> _Prompt_:
The answer should contain only the lines from the beginning of the entries through the line that holds "var(--sky); stroke-width: 15;", given again exactly, with no pictures.

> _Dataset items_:
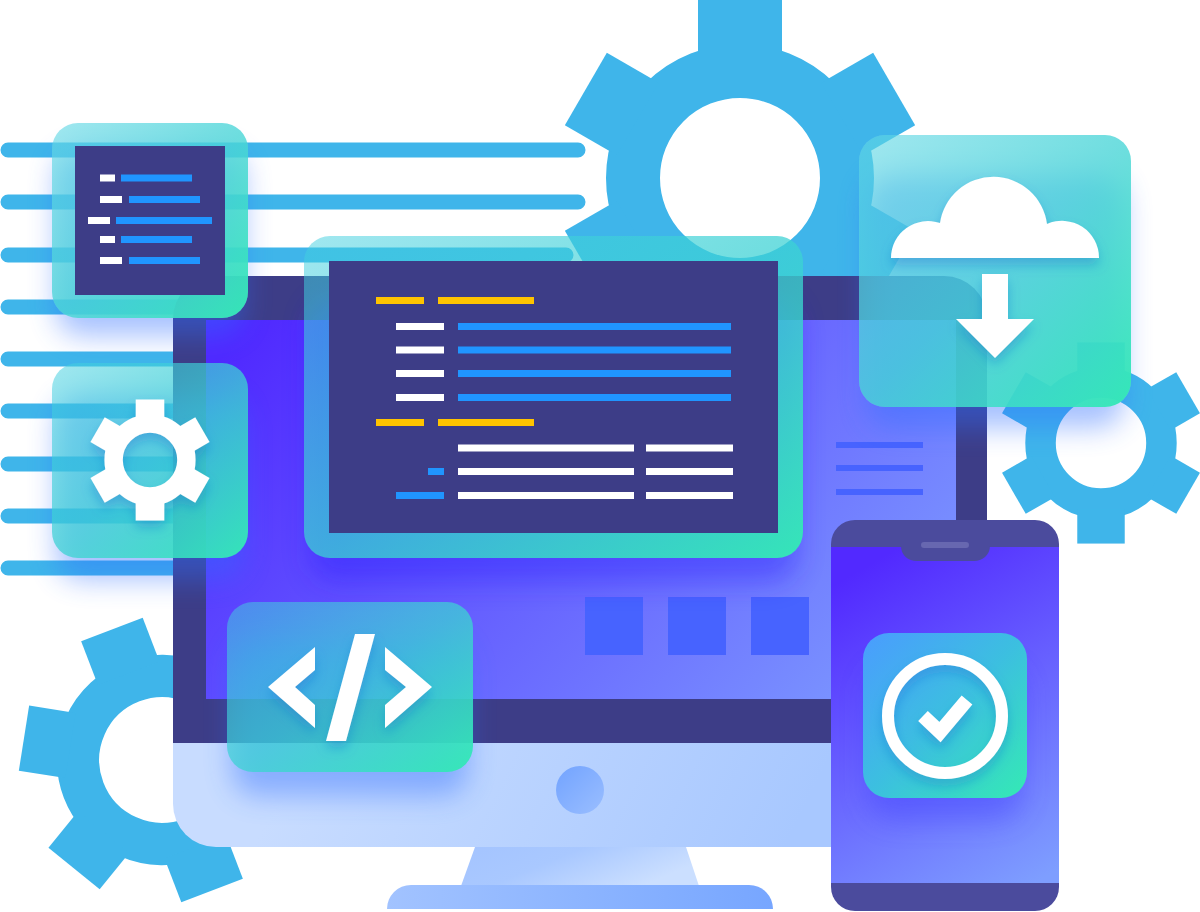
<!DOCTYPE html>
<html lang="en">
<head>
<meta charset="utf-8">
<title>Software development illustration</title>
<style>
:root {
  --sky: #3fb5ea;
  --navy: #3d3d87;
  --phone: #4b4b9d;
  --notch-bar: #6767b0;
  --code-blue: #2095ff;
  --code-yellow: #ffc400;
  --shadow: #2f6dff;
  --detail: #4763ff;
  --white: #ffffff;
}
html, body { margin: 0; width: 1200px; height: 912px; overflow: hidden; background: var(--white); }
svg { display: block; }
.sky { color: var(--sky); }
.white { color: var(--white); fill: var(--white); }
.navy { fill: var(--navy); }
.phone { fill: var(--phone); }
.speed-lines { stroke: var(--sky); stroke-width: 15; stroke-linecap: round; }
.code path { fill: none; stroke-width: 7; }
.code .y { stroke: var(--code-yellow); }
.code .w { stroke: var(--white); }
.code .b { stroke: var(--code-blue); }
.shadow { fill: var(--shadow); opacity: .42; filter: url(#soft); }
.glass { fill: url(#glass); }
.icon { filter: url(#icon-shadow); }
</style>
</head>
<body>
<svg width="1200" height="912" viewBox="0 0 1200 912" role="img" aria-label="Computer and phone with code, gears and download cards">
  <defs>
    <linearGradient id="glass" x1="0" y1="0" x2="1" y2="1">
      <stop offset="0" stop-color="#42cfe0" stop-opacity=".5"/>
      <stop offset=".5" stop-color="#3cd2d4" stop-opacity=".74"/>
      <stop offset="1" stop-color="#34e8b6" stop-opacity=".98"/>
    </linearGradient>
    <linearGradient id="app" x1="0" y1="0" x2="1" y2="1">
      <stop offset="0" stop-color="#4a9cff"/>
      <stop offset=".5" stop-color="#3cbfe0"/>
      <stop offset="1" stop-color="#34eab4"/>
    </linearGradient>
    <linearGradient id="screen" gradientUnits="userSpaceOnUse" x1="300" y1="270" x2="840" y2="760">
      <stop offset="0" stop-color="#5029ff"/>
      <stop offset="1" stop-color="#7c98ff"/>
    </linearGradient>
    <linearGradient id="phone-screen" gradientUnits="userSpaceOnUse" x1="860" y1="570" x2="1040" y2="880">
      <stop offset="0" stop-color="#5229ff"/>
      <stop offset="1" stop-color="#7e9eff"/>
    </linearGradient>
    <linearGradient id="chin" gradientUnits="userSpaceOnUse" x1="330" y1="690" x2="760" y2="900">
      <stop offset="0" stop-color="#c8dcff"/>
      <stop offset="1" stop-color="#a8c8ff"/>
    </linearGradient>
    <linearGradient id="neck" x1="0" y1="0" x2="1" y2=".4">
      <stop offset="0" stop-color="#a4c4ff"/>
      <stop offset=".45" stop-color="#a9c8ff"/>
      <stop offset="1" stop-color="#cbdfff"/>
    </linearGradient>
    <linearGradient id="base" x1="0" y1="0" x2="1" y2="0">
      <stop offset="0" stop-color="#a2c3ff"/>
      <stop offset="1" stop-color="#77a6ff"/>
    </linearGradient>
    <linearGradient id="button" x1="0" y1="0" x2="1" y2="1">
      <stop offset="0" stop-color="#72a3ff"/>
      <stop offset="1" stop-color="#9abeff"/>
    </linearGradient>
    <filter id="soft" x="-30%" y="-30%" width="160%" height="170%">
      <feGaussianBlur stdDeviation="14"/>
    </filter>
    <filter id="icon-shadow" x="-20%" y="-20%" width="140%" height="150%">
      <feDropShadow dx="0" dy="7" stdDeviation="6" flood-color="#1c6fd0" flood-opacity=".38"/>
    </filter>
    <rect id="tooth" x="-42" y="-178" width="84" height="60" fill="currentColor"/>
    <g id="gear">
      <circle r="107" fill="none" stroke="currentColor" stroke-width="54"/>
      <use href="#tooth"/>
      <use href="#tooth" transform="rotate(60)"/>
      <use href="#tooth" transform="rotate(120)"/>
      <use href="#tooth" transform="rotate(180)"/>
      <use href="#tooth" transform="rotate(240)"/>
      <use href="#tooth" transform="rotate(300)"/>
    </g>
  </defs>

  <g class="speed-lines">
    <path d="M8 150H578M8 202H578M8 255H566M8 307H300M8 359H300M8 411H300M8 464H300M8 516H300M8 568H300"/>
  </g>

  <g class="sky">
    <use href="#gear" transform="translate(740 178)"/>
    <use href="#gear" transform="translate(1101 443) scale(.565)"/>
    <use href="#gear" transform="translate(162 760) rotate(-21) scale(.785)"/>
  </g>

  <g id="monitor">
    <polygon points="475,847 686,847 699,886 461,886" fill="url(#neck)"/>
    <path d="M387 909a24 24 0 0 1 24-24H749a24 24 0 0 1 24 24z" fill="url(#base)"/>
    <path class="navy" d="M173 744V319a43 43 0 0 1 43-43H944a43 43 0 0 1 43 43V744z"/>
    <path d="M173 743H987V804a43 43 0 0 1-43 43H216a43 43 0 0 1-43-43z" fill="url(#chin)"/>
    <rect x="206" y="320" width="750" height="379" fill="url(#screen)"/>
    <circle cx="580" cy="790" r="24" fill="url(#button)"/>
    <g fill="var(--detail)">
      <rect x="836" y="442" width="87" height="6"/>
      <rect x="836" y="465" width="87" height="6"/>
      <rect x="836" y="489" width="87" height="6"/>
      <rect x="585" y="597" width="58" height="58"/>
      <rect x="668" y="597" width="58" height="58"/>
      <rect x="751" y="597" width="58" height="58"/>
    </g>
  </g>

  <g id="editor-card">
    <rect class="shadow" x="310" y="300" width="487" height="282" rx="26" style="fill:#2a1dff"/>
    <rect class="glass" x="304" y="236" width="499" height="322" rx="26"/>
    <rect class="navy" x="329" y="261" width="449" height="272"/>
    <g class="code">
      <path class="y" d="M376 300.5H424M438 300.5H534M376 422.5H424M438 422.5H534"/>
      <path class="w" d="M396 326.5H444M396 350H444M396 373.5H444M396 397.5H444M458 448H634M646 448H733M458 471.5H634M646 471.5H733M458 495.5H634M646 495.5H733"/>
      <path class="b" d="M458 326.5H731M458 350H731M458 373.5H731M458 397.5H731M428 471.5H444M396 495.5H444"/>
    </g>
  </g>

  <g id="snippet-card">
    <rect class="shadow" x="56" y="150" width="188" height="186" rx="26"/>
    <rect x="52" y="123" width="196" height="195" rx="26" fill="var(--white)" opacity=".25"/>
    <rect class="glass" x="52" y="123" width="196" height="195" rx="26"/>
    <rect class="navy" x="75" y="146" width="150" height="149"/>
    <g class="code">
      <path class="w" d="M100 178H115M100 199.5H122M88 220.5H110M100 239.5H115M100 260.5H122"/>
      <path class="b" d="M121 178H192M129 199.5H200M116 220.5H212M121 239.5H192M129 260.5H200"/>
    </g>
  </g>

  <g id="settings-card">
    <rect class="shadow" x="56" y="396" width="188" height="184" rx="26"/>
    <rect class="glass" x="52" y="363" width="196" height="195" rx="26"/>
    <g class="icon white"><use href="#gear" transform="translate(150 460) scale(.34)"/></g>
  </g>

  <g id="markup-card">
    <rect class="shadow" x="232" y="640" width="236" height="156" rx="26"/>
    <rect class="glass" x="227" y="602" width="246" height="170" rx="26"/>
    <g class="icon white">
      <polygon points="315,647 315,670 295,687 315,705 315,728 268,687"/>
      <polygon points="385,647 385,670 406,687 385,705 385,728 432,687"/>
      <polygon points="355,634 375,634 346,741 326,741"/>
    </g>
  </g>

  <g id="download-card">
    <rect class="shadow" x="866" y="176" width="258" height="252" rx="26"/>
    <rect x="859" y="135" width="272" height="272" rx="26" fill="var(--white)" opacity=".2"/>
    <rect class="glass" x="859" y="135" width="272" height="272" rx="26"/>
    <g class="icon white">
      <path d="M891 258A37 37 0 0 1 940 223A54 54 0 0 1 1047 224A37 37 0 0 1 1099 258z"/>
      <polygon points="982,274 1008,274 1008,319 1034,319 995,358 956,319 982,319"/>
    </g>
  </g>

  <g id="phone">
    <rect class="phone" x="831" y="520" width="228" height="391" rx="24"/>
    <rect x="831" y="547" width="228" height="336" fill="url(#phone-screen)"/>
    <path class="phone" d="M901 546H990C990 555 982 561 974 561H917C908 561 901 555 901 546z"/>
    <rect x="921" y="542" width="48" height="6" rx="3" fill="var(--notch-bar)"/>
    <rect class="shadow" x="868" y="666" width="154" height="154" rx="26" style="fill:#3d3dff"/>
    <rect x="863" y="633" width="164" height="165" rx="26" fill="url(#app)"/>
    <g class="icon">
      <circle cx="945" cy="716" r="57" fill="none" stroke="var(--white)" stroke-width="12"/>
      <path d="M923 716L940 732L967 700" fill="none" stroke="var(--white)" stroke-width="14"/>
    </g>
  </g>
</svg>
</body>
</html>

> _Reply to the exercise_:
<!DOCTYPE html>
<html lang="en">
<head>
<meta charset="utf-8">
<title>Software development illustration</title>
<style>
:root {
  --sky: #3fb5ea;
  --navy: #3d3d87;
  --phone: #4b4b9d;
  --notch-bar: #6767b0;
  --code-blue: #2095ff;
  --code-yellow: #ffc400;
  --shadow: #2f6dff;
  --detail: #4763ff;
  --white: #ffffff;
}
html, body { margin: 0; width: 1200px; height: 912px; overflow: hidden; background: var(--white); }
svg { display: block; }
.sky { color: var(--sky); }
.white { color: var(--white); fill: var(--white); }
.navy { fill: var(--navy); }
.phone { fill: var(--phone); }
.speed-lines { stroke: var(--sky); stroke-width: 15; stroke-linecap: round; }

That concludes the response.